__EXERCISE DIRECTIONS__: In the data below, count how many lines contain "return" and give that number by itself.
━━━━━ INFORMATION SUPPLIED
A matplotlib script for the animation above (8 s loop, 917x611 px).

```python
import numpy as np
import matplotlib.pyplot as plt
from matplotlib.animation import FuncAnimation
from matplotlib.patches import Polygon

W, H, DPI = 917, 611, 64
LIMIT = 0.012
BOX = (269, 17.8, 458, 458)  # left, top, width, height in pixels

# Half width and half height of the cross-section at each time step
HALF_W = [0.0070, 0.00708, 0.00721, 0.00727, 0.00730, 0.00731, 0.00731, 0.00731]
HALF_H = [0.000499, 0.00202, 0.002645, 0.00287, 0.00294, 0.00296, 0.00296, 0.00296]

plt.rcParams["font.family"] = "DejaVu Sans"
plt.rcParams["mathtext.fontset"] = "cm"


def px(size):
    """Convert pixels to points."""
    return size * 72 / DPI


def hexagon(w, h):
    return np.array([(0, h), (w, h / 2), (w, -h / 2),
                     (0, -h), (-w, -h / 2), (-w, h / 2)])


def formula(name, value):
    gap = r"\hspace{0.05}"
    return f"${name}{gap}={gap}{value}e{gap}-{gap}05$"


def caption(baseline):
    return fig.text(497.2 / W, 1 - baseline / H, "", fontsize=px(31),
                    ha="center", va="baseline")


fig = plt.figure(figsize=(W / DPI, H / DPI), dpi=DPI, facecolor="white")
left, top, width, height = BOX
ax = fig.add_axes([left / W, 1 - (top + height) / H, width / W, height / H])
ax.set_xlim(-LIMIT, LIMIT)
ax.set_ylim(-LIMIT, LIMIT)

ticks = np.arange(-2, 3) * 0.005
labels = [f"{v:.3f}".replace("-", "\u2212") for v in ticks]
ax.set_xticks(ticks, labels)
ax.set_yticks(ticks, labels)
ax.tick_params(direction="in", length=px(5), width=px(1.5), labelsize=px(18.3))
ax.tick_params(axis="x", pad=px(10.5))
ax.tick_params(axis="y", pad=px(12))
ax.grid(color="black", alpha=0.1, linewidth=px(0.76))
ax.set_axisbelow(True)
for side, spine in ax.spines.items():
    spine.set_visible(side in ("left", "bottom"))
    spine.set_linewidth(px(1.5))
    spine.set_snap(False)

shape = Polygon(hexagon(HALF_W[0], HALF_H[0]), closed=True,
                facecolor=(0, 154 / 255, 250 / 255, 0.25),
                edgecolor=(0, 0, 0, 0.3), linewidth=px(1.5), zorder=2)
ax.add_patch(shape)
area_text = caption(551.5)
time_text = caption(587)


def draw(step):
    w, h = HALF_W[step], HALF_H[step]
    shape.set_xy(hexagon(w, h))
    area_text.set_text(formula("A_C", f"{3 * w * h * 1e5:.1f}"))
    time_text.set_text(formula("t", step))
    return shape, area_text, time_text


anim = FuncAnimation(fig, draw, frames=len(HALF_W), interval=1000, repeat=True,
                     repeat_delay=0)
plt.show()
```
━━━━━━━━━━
__ANSWER TO THIS PROBLEM__: 5